**INSTRUCTIONS TO FOLLOW**
Check every line of the data below for the string "rect", and copy the ones that hold it.
INFORMATION Start Marker
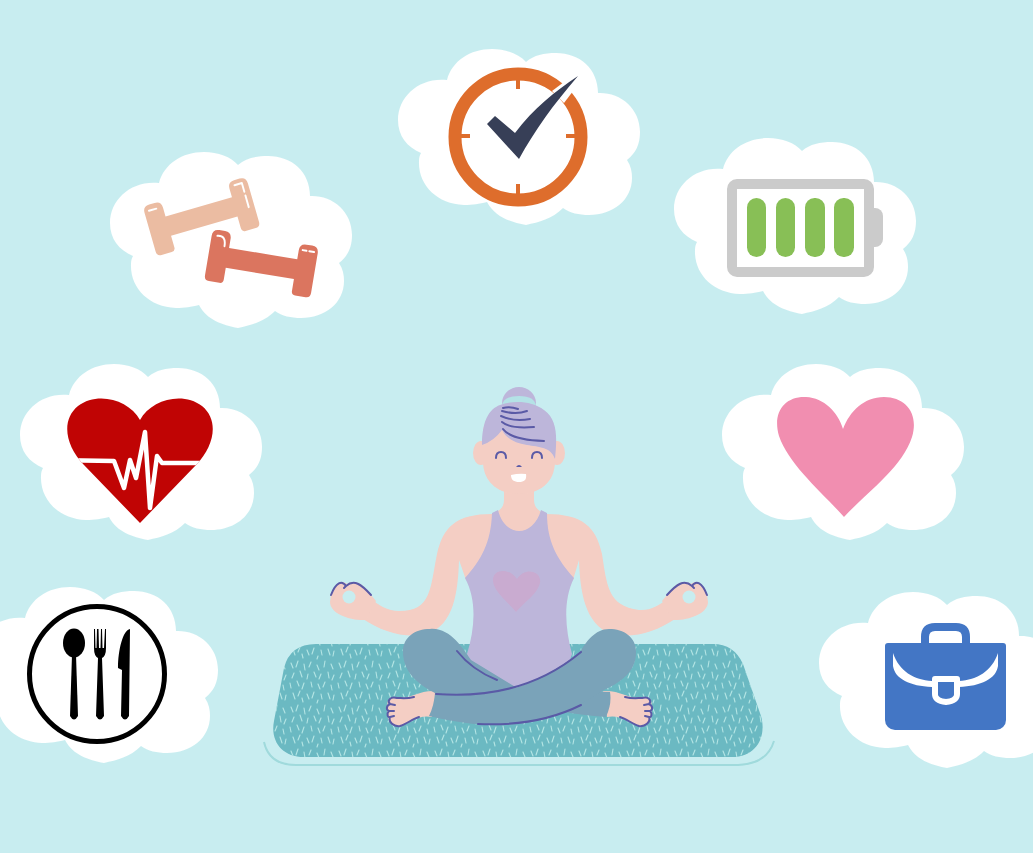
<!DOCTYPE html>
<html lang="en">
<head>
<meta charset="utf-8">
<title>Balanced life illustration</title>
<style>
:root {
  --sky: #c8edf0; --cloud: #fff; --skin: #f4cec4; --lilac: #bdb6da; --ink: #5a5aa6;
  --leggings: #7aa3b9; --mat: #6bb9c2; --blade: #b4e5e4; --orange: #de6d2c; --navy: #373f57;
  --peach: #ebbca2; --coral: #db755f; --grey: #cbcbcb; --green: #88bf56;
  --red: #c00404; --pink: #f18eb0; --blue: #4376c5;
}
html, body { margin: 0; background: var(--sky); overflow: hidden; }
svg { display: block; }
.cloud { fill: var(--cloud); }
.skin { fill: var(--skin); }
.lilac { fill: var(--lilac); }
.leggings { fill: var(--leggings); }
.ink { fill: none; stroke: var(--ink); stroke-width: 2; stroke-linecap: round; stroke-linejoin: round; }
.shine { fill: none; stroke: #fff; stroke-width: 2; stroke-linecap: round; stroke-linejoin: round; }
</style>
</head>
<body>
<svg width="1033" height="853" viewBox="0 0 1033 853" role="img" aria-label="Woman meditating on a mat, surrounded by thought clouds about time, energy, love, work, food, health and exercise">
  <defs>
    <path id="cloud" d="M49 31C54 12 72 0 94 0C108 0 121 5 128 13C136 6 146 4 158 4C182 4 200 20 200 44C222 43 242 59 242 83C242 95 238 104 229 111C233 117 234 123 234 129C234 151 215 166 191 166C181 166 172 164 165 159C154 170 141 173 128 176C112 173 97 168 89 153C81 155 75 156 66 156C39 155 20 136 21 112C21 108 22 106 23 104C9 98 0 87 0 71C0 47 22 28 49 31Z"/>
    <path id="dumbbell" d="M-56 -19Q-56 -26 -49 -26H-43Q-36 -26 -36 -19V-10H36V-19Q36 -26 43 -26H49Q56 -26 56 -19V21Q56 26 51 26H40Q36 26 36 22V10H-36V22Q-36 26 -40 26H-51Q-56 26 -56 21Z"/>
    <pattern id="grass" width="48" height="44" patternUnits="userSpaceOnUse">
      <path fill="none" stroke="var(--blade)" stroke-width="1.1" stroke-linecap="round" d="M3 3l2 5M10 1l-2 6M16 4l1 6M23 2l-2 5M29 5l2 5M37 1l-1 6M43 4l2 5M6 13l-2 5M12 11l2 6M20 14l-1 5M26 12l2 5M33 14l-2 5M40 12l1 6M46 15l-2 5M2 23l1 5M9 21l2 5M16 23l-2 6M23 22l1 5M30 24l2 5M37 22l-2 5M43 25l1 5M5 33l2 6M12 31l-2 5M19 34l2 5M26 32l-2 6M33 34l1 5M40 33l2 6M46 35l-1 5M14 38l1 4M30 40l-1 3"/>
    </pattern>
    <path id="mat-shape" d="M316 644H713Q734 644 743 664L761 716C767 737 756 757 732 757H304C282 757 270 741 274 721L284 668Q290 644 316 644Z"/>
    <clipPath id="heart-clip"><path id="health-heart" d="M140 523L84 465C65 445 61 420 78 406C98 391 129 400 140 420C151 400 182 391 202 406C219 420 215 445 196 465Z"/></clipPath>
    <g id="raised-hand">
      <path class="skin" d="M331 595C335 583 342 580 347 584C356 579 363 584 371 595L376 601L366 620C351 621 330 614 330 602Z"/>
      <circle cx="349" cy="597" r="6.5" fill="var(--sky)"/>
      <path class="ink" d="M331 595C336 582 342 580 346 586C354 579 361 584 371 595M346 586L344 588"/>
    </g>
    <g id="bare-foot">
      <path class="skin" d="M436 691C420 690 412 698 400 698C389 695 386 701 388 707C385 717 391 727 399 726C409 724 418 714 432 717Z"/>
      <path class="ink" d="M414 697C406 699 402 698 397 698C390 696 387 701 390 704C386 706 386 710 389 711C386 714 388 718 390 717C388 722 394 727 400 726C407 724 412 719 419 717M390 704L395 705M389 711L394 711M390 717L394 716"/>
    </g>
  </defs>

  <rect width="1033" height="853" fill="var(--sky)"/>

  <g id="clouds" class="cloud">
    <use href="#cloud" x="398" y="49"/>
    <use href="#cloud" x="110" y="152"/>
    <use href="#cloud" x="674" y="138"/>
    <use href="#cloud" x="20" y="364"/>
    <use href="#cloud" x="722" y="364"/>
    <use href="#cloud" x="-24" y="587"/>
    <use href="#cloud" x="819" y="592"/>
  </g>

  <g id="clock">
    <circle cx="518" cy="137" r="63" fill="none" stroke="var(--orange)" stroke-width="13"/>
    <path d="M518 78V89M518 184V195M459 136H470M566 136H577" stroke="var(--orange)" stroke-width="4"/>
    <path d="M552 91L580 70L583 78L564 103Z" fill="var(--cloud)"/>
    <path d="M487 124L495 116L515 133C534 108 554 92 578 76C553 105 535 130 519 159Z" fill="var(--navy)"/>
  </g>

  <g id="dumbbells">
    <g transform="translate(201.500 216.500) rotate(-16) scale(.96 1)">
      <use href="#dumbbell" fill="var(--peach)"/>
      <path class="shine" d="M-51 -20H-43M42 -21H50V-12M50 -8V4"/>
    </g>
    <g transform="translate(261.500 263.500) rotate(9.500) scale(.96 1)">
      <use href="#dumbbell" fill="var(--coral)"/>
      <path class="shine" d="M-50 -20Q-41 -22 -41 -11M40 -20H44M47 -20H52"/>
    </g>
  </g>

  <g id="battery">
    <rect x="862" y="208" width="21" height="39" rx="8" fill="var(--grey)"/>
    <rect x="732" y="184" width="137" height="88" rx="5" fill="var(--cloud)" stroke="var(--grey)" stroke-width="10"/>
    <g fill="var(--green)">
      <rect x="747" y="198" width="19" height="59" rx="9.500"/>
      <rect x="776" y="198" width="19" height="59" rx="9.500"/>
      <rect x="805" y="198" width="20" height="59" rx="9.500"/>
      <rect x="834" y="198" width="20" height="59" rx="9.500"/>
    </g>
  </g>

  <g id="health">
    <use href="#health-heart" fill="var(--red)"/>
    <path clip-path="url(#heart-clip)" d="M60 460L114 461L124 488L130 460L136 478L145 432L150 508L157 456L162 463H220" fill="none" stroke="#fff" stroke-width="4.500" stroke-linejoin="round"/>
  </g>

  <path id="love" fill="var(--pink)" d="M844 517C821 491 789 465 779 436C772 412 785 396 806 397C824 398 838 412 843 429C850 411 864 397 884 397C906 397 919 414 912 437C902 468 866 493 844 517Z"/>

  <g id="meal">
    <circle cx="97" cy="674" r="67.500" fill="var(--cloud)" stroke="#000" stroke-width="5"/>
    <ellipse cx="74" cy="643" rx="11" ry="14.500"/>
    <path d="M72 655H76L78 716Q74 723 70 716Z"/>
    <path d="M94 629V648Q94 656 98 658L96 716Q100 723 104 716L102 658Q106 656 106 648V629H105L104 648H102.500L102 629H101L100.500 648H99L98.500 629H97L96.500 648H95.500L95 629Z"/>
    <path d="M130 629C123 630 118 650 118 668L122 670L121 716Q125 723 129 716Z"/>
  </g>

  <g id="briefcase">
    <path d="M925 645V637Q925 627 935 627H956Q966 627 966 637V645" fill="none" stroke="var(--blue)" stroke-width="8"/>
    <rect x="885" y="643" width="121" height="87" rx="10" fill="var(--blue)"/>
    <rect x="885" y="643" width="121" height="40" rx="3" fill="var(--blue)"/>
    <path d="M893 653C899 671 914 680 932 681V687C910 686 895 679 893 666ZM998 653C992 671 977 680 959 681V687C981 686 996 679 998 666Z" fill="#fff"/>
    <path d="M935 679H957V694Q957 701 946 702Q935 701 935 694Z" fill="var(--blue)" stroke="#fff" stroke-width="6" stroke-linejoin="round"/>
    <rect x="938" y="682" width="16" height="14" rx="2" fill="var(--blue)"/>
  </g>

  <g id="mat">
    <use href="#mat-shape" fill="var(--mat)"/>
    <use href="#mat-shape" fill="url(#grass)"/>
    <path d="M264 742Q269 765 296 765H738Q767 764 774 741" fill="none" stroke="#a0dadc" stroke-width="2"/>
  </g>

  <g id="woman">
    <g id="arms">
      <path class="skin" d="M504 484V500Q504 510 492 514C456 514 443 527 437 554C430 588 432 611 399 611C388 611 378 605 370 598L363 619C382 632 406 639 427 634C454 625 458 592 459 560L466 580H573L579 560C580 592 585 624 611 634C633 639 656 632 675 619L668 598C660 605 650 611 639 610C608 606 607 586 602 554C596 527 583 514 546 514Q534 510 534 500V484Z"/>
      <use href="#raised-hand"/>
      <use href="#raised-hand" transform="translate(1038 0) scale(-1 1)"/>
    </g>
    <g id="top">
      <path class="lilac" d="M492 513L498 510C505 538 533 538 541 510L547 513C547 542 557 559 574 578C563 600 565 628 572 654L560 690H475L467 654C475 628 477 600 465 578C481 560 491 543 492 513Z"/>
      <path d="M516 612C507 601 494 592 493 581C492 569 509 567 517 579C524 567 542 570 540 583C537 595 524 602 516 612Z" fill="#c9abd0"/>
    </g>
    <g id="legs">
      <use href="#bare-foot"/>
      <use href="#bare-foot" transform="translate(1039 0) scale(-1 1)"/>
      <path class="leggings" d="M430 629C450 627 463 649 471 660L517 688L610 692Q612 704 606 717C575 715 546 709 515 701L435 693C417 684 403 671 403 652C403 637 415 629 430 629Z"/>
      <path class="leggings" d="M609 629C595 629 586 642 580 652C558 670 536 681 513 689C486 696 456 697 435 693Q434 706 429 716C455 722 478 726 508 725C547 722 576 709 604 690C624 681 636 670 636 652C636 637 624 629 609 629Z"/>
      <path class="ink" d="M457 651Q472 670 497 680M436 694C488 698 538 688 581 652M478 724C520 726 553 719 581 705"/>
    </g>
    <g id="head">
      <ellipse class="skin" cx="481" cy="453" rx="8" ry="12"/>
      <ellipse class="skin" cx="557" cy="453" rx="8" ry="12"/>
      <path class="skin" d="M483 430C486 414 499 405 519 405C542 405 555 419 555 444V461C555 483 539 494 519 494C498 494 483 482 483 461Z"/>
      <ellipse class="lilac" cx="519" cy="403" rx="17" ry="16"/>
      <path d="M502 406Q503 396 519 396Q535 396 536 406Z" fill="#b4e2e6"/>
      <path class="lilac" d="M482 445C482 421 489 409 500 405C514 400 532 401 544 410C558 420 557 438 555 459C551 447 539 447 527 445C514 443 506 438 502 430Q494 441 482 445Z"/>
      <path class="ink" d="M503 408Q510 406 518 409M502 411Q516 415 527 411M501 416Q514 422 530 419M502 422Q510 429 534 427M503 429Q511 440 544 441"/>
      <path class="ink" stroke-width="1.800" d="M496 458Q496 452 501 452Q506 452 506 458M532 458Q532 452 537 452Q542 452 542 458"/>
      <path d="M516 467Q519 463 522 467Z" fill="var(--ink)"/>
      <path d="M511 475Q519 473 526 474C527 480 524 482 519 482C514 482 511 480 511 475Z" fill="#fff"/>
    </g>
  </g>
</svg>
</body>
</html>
INFORMATION End Marker
**FINISHED TASK**
  <rect width="1033" height="853" fill="var(--sky)"/>
    <rect x="862" y="208" width="21" height="39" rx="8" fill="var(--grey)"/>
    <rect x="732" y="184" width="137" height="88" rx="5" fill="var(--cloud)" stroke="var(--grey)" stroke-width="10"/>
      <rect x="747" y="198" width="19" height="59" rx="9.500"/>
      <rect x="776" y="198" width="19" height="59" rx="9.500"/>
      <rect x="805" y="198" width="20" height="59" rx="9.500"/>
      <rect x="834" y="198" width="20" height="59" rx="9.500"/>
    <rect x="885" y="643" width="121" height="87" rx="10" fill="var(--blue)"/>
    <rect x="885" y="643" width="121" height="40" rx="3" fill="var(--blue)"/>
    <rect x="938" y="682" width="16" height="14" rx="2" fill="var(--blue)"/>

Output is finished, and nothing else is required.